DATA RECORDS:
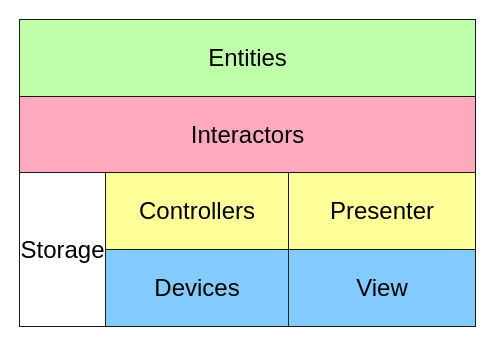
<!DOCTYPE html>
<html lang="en">
<head>
<meta charset="utf-8">
<title>Architecture layers</title>
<style>
:root {
  --line: #1a1a1a;
  --text: #000;
  --paper: #fff;
  --entities: #bfffaa;
  --interactors: #ffaabf;
  --adapters: #ffff99;
  --outer: #83caff;
}
* { box-sizing: border-box; margin: 0; }
body {
  width: 495px;
  height: 346px;
  padding: 19px;
  overflow: hidden;
  background: var(--paper);
}
.layers {
  display: grid;
  grid-template-columns: 85px 182px 186px;
  grid-template-rows: 76px 75px 76px 76px;
  gap: 1px;
  width: 457px;
  height: 308px;
  padding: 1px;
  background: var(--line);
  color: var(--text);
  font: 24px/28px "Liberation Sans", Arial, sans-serif;
}
.layer {
  display: flex;
  align-items: center;
  justify-content: center;
  white-space: nowrap;
}
.entities { grid-column: 1 / -1; background: var(--entities); }
.interactors { grid-column: 1 / -1; background: var(--interactors); }
.storage { grid-row: span 2; background: var(--paper); }
.adapter { background: var(--adapters); }
.outer { background: var(--outer); }
</style>
</head>
<body>
<main class="layers">
  <div class="layer entities">Entities</div>
  <div class="layer interactors">Interactors</div>
  <div class="layer storage">Storage</div>
  <div class="layer adapter">Controllers</div>
  <div class="layer adapter">Presenter</div>
  <div class="layer outer">Devices</div>
  <div class="layer outer">View</div>
</main>
</body>
</html>
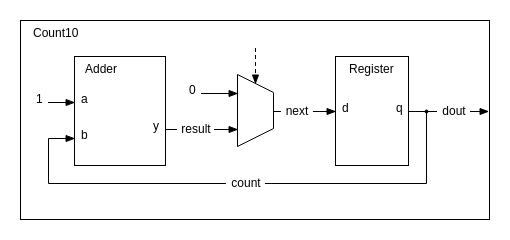
<!DOCTYPE html>
<html lang="en">
<head>
<meta charset="utf-8">
<title>Count10 block diagram</title>
<style>
  :root { --ink: #000; --paper: #fff; }
  * { box-sizing: border-box; }
  html, body { margin: 0; overflow: hidden; background: var(--paper); }
  .diagram {
    position: relative; width: 510px; height: 240px; overflow: hidden;
    background: var(--paper); color: var(--ink);
    font: 12px/14px "Liberation Sans", Arial, sans-serif;
  }
  .block { position: absolute; border: 1px solid var(--ink); }
  .module { left: 20px; top: 20px; width: 470px; height: 200px; }
  .adder { left: 74px; top: 56px; width: 92px; height: 110px; }
  .register { left: 335px; top: 56px; width: 74px; height: 110px; }
  .wires { position: absolute; inset: 0; fill: none; stroke: var(--ink); }
  .arrowhead, .junction { fill: var(--ink); }
  .label { position: absolute; white-space: nowrap; }
  .signal { transform: translateX(-50%); }
</style>
</head>
<body>
<main class="diagram">
  <section class="block module" aria-label="Count10 module"></section>
  <section class="block adder" aria-label="Adder block"></section>
  <section class="block register" aria-label="Register block"></section>

  <svg class="wires" width="510" height="240" viewBox="0 0 510 240" aria-hidden="true">
    <defs>
      <polygon id="arrow" class="arrowhead" points="0,0 -8,-3 -8,3"/>
    </defs>
    <polygon class="multiplexer" points="237.5,74.5 273.5,92.5 273.5,128.5 237.5,146.5"/>
    <g class="connections">
      <path d="M48 102.5H67M201 93.5H230"/>
      <path d="M165 129.5H177M214 129.5H230"/>
      <path d="M273 111.5H281M313 111.5H328"/>
      <path d="M408 111.5H437M470 111.5H481"/>
      <path class="feedback" d="M426.5 111V183.5H265M226 183.5H48.5V138.5H67"/>
      <path class="select" d="M255.5 48V76" stroke-dasharray="4 3"/>
    </g>
    <g class="arrowheads">
      <use href="#arrow" x="74" y="102.5"/>
      <use href="#arrow" x="74" y="138.5"/>
      <use href="#arrow" x="237" y="93.5"/>
      <use href="#arrow" x="237" y="129.5"/>
      <use href="#arrow" x="335" y="111.5"/>
      <use href="#arrow" x="488" y="111.5"/>
      <use href="#arrow" transform="translate(255.5 83) rotate(90)"/>
    </g>
    <circle class="junction" cx="426.5" cy="111.5" r="1.5"/>
  </svg>

  <span class="label" style="left:33px;top:26px">Count10</span>
  <span class="label" style="left:85px;top:62px">Adder</span>
  <span class="label" style="left:349px;top:62px">Register</span>
  <span class="label" style="left:81px;top:92px">a</span>
  <span class="label" style="left:81px;top:128px">b</span>
  <span class="label" style="left:153px;top:119px">y</span>
  <span class="label" style="left:342px;top:101px">d</span>
  <span class="label" style="left:396px;top:101px">q</span>
  <span class="label" style="left:36px;top:92px">1</span>
  <span class="label" style="left:189px;top:83px">0</span>
  <span class="label signal" style="left:196px;top:122px">result</span>
  <span class="label signal" style="left:297px;top:104px">next</span>
  <span class="label signal" style="left:454px;top:104px">dout</span>
  <span class="label signal" style="left:246px;top:176px">count</span>
</main>
</body>
</html>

EXERCISE GOAL:
All entries must be output exactly as they stand, and every picture must be left out.

ANSWER FOR THE TASK:
<!DOCTYPE html>
<html lang="en">
<head>
<meta charset="utf-8">
<title>Architecture layers</title>
<style>
:root {
  --line: #1a1a1a;
  --text: #000;
  --paper: #fff;
  --entities: #bfffaa;
  --interactors: #ffaabf;
  --adapters: #ffff99;
  --outer: #83caff;
}
* { box-sizing: border-box; margin: 0; }
body {
  width: 495px;
  height: 346px;
  padding: 19px;
  overflow: hidden;
  background: var(--paper);
}
.layers {
  display: grid;
  grid-template-columns: 85px 182px 186px;
  grid-template-rows: 76px 75px 76px 76px;
  gap: 1px;
  width: 457px;
  height: 308px;
  padding: 1px;
  background: var(--line);
  color: var(--text);
  font: 24px/28px "Liberation Sans", Arial, sans-serif;
}
.layer {
  display: flex;
  align-items: center;
  justify-content: center;
  white-space: nowrap;
}
.entities { grid-column: 1 / -1; background: var(--entities); }
.interactors { grid-column: 1 / -1; background: var(--interactors); }
.storage { grid-row: span 2; background: var(--paper); }
.adapter { background: var(--adapters); }
.outer { background: var(--outer); }
</style>
</head>
<body>
<main class="layers">
  <div class="layer entities">Entities</div>
  <div class="layer interactors">Interactors</div>
  <div class="layer storage">Storage</div>
  <div class="layer adapter">Controllers</div>
  <div class="layer adapter">Presenter</div>
  <div class="layer outer">Devices</div>
  <div class="layer outer">View</div>
</main>
</body>
</html>
<!DOCTYPE html>
<html lang="en">
<head>
<meta charset="utf-8">
<title>Count10 block diagram</title>
<style>
  :root { --ink: #000; --paper: #fff; }
  * { box-sizing: border-box; }
  html, body { margin: 0; overflow: hidden; background: var(--paper); }
  .diagram {
    position: relative; width: 510px; height: 240px; overflow: hidden;
    background: var(--paper); color: var(--ink);
    font: 12px/14px "Liberation Sans", Arial, sans-serif;
  }
  .block { position: absolute; border: 1px solid var(--ink); }
  .module { left: 20px; top: 20px; width: 470px; height: 200px; }
  .adder { left: 74px; top: 56px; width: 92px; height: 110px; }
  .register { left: 335px; top: 56px; width: 74px; height: 110px; }
  .wires { position: absolute; inset: 0; fill: none; stroke: var(--ink); }
  .arrowhead, .junction { fill: var(--ink); }
  .label { position: absolute; white-space: nowrap; }
  .signal { transform: translateX(-50%); }
</style>
</head>
<body>
<main class="diagram">
  <section class="block module" aria-label="Count10 module"></section>
  <section class="block adder" aria-label="Adder block"></section>
  <section class="block register" aria-label="Register block"></section>

  <svg class="wires" width="510" height="240" viewBox="0 0 510 240" aria-hidden="true">
    <defs>
      <polygon id="arrow" class="arrowhead" points="0,0 -8,-3 -8,3"/>
    </defs>
    <polygon class="multiplexer" points="237.5,74.5 273.5,92.5 273.5,128.5 237.5,146.5"/>
    <g class="connections">
      <path d="M48 102.5H67M201 93.5H230"/>
      <path d="M165 129.5H177M214 129.5H230"/>
      <path d="M273 111.5H281M313 111.5H328"/>
      <path d="M408 111.5H437M470 111.5H481"/>
      <path class="feedback" d="M426.5 111V183.5H265M226 183.5H48.5V138.5H67"/>
      <path class="select" d="M255.5 48V76" stroke-dasharray="4 3"/>
    </g>
    <g class="arrowheads">
      <use href="#arrow" x="74" y="102.5"/>
      <use href="#arrow" x="74" y="138.5"/>
      <use href="#arrow" x="237" y="93.5"/>
      <use href="#arrow" x="237" y="129.5"/>
      <use href="#arrow" x="335" y="111.5"/>
      <use href="#arrow" x="488" y="111.5"/>
      <use href="#arrow" transform="translate(255.5 83) rotate(90)"/>
    </g>
    <circle class="junction" cx="426.5" cy="111.5" r="1.5"/>
  </svg>

  <span class="label" style="left:33px;top:26px">Count10</span>
  <span class="label" style="left:85px;top:62px">Adder</span>
  <span class="label" style="left:349px;top:62px">Register</span>
  <span class="label" style="left:81px;top:92px">a</span>
  <span class="label" style="left:81px;top:128px">b</span>
  <span class="label" style="left:153px;top:119px">y</span>
  <span class="label" style="left:342px;top:101px">d</span>
  <span class="label" style="left:396px;top:101px">q</span>
  <span class="label" style="left:36px;top:92px">1</span>
  <span class="label" style="left:189px;top:83px">0</span>
  <span class="label signal" style="left:196px;top:122px">result</span>
  <span class="label signal" style="left:297px;top:104px">next</span>
  <span class="label signal" style="left:454px;top:104px">dout</span>
  <span class="label signal" style="left:246px;top:176px">count</span>
</main>
</body>
</html>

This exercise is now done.